9:11 pm: Senator Sanders prefaces his call for Medicare for all with a depiction of our generational economic trend as “a massive transfer of wealth from everyone else to the richest 1%.” He talks about an essentially free college education and a $1 trillion investment in capital construction for infrastruction. Moderator Judy Woodruff repeats her initial question: How big would you make government, Senator Sanders?
Sanders repeats that he would rather talk about how much he wants to expand government…well, in terms of the benefits he’s promising.
Secretary Clinton is happy to answer the question, citing a study and estimate that projects that Senator Sanders wants to increase Federal spending by about 40% (or about $1.47 trillion).
9:08 pm: Secretary Clinton speaks more-briefly. She talks of doing more to pursue income parity between men and women–Fascinating! she’s also making this debate a protracted battlefield for constituency votes, right out the gate! how to use the next 2 hours most-efficiently?–and says that she wants to help each man and woman in America meet their potential. That’s not the same kind of message about equality as Sanders made; you might not that it’s more-positive, but another way of put it is that it emphasizes the idea of the latent strength of the individual striver, rather than their deprivation. It’s a non-trivially more-Conservative touch than Sanders is inclined to use.
9:06 pm: Opening statements: “We have a campaign finance system that is corrupt…that allows corporations and billionaires to give yuge sums of money to candidates…” Senator Sanders notes that most of the gains in wealth in our long recovery from the 2008 Financial Crash have gone to the richest 1%, former and current beneficiaries of our country’s huge and risk-prone–and bailed-out–financial sector. Sanders repeats and earlier statement he made about the absurd juxtaposition of so many young (minority) men facing incarceration for non-violent offenses while none of the bankers or investment managers who facilitated the 2008 Crash saw jail time…He is homing-in on the minority vote, which is something he desperately needs to do.

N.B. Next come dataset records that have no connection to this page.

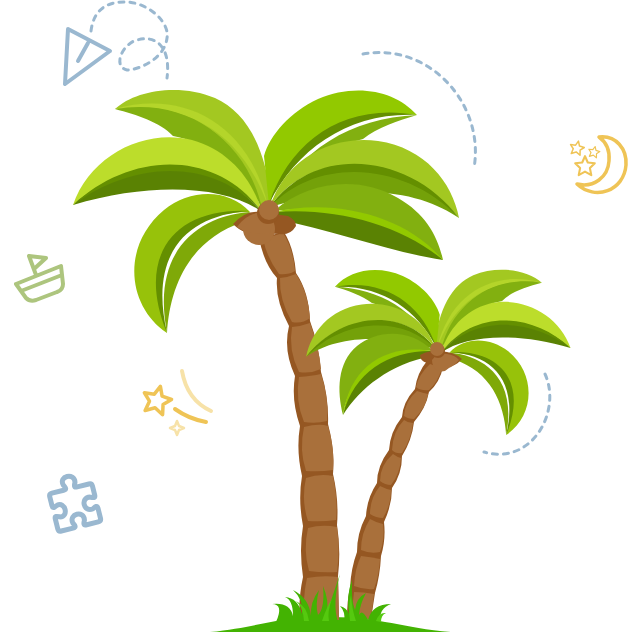
<!DOCTYPE html>
<html lang="en">
<head>
<meta charset="utf-8">
<title>Palm trees</title>
<style>
:root{--paper:#fff;--lime:#bcdd2b;--leaf:#a3c821;--fresh:#92c900;--mid:#82b010;--deep:#74a109;--rib:#648f00;--shade:#5a8203;--bark:#a9703b;--bark-dark:#955722;--grass:#43b302;--grass-light:#55c90f;--blue:#9ab8d0;--yellow:#efc456;--pale:#f7e2a8;--sage:#adc57e}
html,body{margin:0;background:var(--paper);overflow:hidden}
svg{display:block;width:637px;height:632px}
.lime{fill:var(--lime)}.leaf{fill:var(--leaf)}.fresh{fill:var(--fresh)}.mid{fill:var(--mid)}.deep{fill:var(--deep)}.rib{fill:var(--rib)}.shade{fill:var(--shade)}
.bark{fill:var(--bark)}.bark-dark{fill:var(--bark-dark)}
.line{fill:none;stroke-linecap:round;stroke-linejoin:round;stroke-width:4}
.blue{stroke:var(--blue)}.yellow{stroke:var(--yellow)}.pale{stroke:var(--pale)}.sage{stroke:var(--sage)}
.dash{stroke-width:3;stroke-dasharray:5 6}
.thin{stroke-width:2.5}
</style>
</head>
<body>
<svg viewBox="0 0 637 632" role="img" aria-label="Two palm trees with playful doodles around them">
<defs>
  <g id="frond-top-away">
    <path class="mid" d="M115 109C170 103 232 135 262 210L268 205C262 130 190 85 115 109Z"/>
    <path class="leaf" d="M115 109C135 90 180 83 215 98C246 112 266 146 272 206L262 208C245 135 182 99 115 109Z"/>
    <path fill="#b4d52a" d="M115 109C180 90 248 120 268 206C240 128 182 101 115 109Z"/>
    <path class="mid" d="M115 109C180 98 240 130 260 207C238 165 206 142 173 136C160 122 137 115 115 109Z"/>
  </g>
  <g id="frond-top-near">
    <path class="mid" d="M417 115C350 118 300 150 268 208C285 178 325 149 363 139C378 127 398 121 417 115Z"/>
    <path class="fresh" d="M417 115C395 90 355 83 318 99C290 112 270 135 264 156L269 205C292 143 345 108 417 115Z"/>
    <path class="rib" d="M417 115C345 102 290 140 269 204C297 148 350 112 417 115Z"/>
  </g>
  <g id="frond-side-away">
    <path class="shade" d="M73 205C110 165 200 140 262 212C225 185 150 182 73 205Z"/>
    <path class="lime" d="M73 205C90 155 145 128 192 140C228 150 252 178 262 212C215 150 130 155 73 205Z"/>
    <path class="rib" d="M73 205C130 152 215 148 262 212C215 158 135 159 73 205Z"/>
  </g>
  <g id="frond-side-near">
    <path class="deep" d="M270 207C310 150 405 155 459 218C427 196 370 178 270 207Z"/>
    <path class="leaf" d="M270 207C285 160 330 135 378 141C425 148 452 182 459 218C405 151 310 148 270 207Z"/>
    <path class="rib" d="M270 207C315 143 410 153 459 218C405 162 318 156 270 207Z"/>
  </g>
  <g id="frond-down-away">
    <path fill="#7fa908" d="M250 212C205 215 150 245 167 333C170 285 190 240 243 222Z"/>
    <path fill="#97c20a" d="M250 212C228 188 190 189 164 210C121 246 127 306 167 333C142 250 180 213 250 212Z"/>
    <path class="rib" d="M250 211C175 207 135 255 167 333C149 255 185 215 250 211Z"/>
  </g>
  <path id="star" d="M0 -14L4 -5L14 -4L7 3L9 13L0 8L-9 13L-7 3L-14 -4L-4 -5Z"/>
</defs>

<g id="ground">
  <path fill="var(--grass)" d="M210 632C260 627 280 616 325 617C380 616 400 628 451 632Z"/>
</g>

<g id="large-trunk">
  <path class="bark-dark" d="M259 238L284 232Q294 248 296 273Q309 292 310 321Q319 345 321 372Q329 398 328 424Q335 450 333 474Q339 500 337 525Q341 550 338 576L339 620H300Q298 600 303 577Q299 550 303 526Q298 500 302 476Q296 450 300 426Q291 400 295 376Q283 350 289 326Q275 300 277 278Q264 264 259 238Z"/>
  <g class="bark">
    <path d="M263 239L283 233Q293 248 295 271Q288 275 279 274Q267 258 263 239Z"/>
    <path d="M280 278Q289 277 296 274Q308 292 310 318Q302 324 292 322Q279 300 280 278Z"/>
    <path d="M292 327Q302 326 310 323Q319 347 321 369Q310 374 299 372Q288 350 292 327Z"/>
    <path d="M299 377Q312 376 321 374Q329 398 327 421Q316 424 304 422Q295 400 299 377Z"/>
    <path d="M304 427Q319 423 328 426Q335 450 333 470Q320 472 306 471Q299 450 304 427Z"/>
    <path d="M306 478Q320 473 333 476Q338 500 336 520Q322 522 308 521Q301 500 306 478Z"/>
    <path d="M308 528Q322 524 337 527Q340 550 337 572Q323 573 309 571Q303 550 308 528Z"/>
    <path d="M307 578Q323 575 338 577L339 620H305Q302 600 307 578Z"/>
  </g>
</g>

<g id="small-trunk">
  <path class="bark-dark" d="M427 361L443 367Q440 382 429 392Q426 408 414 422Q412 440 402 456Q402 474 392 488Q392 505 384 522Q386 540 381 556Q380 576 375 593L371 619H347Q347 600 350 588Q351 568 357 552Q357 533 366 516Q367 498 377 483Q377 466 389 450Q390 432 402 417Q403 402 415 389Q417 373 427 361Z"/>
  <g class="bark">
    <path d="M430 364L442 368Q438 382 429 390Q421 391 416 387Q419 374 430 364Z"/>
    <path d="M417 391Q423 393 428 394Q426 408 414 419Q408 419 404 416Q405 401 417 391Z"/>
    <path d="M404 420Q408 423 413 423Q411 440 402 453Q396 454 392 450Q393 431 404 420Z"/>
    <path d="M393 454Q397 457 401 458Q400 474 391 485Q385 485 380 481Q380 465 393 454Z"/>
    <path d="M380 486Q386 489 391 490Q391 505 383 518Q376 518 370 514Q370 498 380 486Z"/>
    <path d="M370 519Q377 523 383 524Q385 540 380 552Q370 554 361 550Q361 533 370 519Z"/>
    <path d="M361 556Q370 557 380 559Q379 576 374 589Q364 590 354 586Q355 568 361 556Z"/>
    <path d="M354 592Q364 592 374 594L371 619H351Z"/>
  </g>
</g>

<g id="large-crown">
  <use href="#frond-top-away"/>
  <use href="#frond-top-near"/>
  <use href="#frond-side-near"/>
  <g id="large-near-low-frond">
    <path class="shade" d="M274 212C335 205 405 218 443 260C390 252 330 229 278 220Z"/>
    <path class="mid" d="M274 211C310 180 360 176 398 198C426 214 438 237 443 260C405 222 335 203 274 211Z"/>
    <path class="fresh" d="M274 212C335 198 406 216 443 260C400 224 335 207 274 212Z"/>
  </g>
  <use href="#frond-down-away"/>
  <use href="#frond-side-away"/>
  <g id="large-coconuts">
    <path class="bark-dark" d="M233 224Q246 210 260 212L288 216Q296 220 296 226Q290 236 279 234L245 232Q239 230 233 224Z"/>
    <circle class="bark" cx="259" cy="229" r="16"/>
    <path class="bark" d="M237 227Q246 214 259 213L275 217L270 233Q250 236 237 227Z"/>
    <circle class="bark-dark" cx="268" cy="213" r="11"/>
    <circle class="bark" cx="269" cy="210" r="10"/>
  </g>
</g>

<g id="small-crown">
  <g transform="translate(437 350) scale(-.685 .68) translate(-268 -208)">
    <use href="#frond-top-away"/>
    <use href="#frond-top-near"/>
    <use href="#frond-side-near"/>
    <use href="#frond-down-away"/>
    <use href="#frond-side-away"/>
  </g>
  <g id="small-near-low-frond">
    <path class="shade" d="M433 351C385 348 352 370 343 415C360 388 390 364 432 356Z"/>
    <path class="mid" d="M433 351C410 328 377 330 357 346C337 363 337 391 343 415C350 370 388 347 433 351Z"/>
    <path class="fresh" d="M433 351C388 343 350 365 343 415C354 371 390 350 433 351Z"/>
  </g>
  <g id="small-coconuts">
    <path class="bark-dark" d="M420 355Q430 350 440 351Q455 352 462 359Q455 367 446 367L427 363Q420 361 420 355Z"/>
    <path class="bark" d="M432 360Q438 352 447 354Q455 355 459 360Q454 366 449 368Q443 374 437 370Q432 367 432 360Z"/>
    <circle class="bark-dark" cx="438" cy="351" r="7"/>
    <circle class="bark" cx="437" cy="349" r="7"/>
  </g>
</g>

<g id="grass-blades">
  <path fill="var(--grass)" d="M276 622Q284 604 272 604Q290 602 293 616Q293 600 285 597Q298 598 302 614Q304 600 293 590Q309 598 311 616Q310 602 319 590Q315 605 318 615Q325 608 323 586Q329 600 327 612Q332 598 340 574Q332 604 338 622Z"/>
  <path fill="var(--grass)" d="M344 622Q346 612 340 606Q347 608 349 614Q346 596 352 580Q351 600 355 610Q356 598 366 593Q360 604 359 615Q362 608 368 620Q372 604 391 604Q379 608 380 622Z"/>
  <path fill="var(--grass-light)" d="M304 621Q303 607 296 601Q307 606 309 621ZM322 621Q327 606 332 599Q327 612 329 621ZM350 621Q348 606 351 595Q352 610 356 621ZM376 621Q379 612 386 613Q381 615 381 622Z"/>
</g>

<g id="paper-plane" class="line blue">
  <path d="M68 29L110 51L65 84ZM88 43L78 61"/>
  <path class="dash" d="M91 31C94 7 110 1 128 2C151 4 170 24 167 38C165 56 144 69 127 70C114 67 120 48 134 41C156 33 171 47 167 78"/>
</g>

<g id="dashed-arcs" class="line blue">
  <path class="dash" d="M363 54C430 42 485 105 474 168"/>
  <path class="dash" d="M545 374C562 411 532 466 484 452"/>
</g>

<g id="moon" class="line yellow">
  <path stroke-width="3.5" d="M599 137C616 135 627 149 626 165C624 191 595 201 577 184C594 188 608 177 609 161C610 150 606 142 599 137Z"/>
  <g stroke-width="3">
    <use href="#star" transform="translate(585 166) scale(.7)"/>
    <use href="#star" transform="translate(577 148) rotate(12) scale(.5)"/>
    <use href="#star" transform="translate(594 152) rotate(12) scale(.4)"/>
  </g>
</g>

<g id="boat" class="line sage" stroke-width="3.5">
  <path d="M16 284L61 266L63 284Q63 290 57 292L36 300Q30 302 26 298ZM21 291L62 275M36 275L29 256L46 258L34 269"/>
</g>

<g id="shooting-star" class="line">
  <use class="yellow" href="#star" transform="translate(157 400) rotate(14)" stroke-width="3.5"/>
  <path class="yellow" d="M175 409Q189 419 206 422"/>
  <path class="pale" d="M182 371Q187 400 211 411"/>
  <path class="pale thin" d="M177 421L179 426L184 428L179 430L177 435L175 430L170 428L175 426Z"/>
</g>

<g id="puzzle-piece" class="line blue">
  <path stroke-width="5" transform="translate(75 507) rotate(-14)" d="M-19 -19H-7C-3 -19 -5 -22 -6 -24C-9 -34 8 -34 6 -24C5 -22 3 -19 7 -19H19Q22 -19 22 -16V-7C22 -3 19 -5 17 -6C7 -8 7 8 17 6C19 5 22 3 22 7V17Q22 20 19 20H7C3 20 5 17 6 15C8 5 -8 5 -6 15C-5 17 -3 20 -7 20H-19Q-22 20 -22 17V7C-22 3 -19 5 -17 6C-8 8 -8 -8 -17 -6C-19 -5 -22 -3 -22 -7V-16Q-22 -19 -19 -19Z"/>
</g>
</svg>
</body>
</html>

9:03 pm: OK, so far, so good…Unlike the Saturday-night logistical nightmare that cast a pall over the start of the ABC Republican debate, all 2 of the Democrats currently running for President made it onstage to their podiums when called.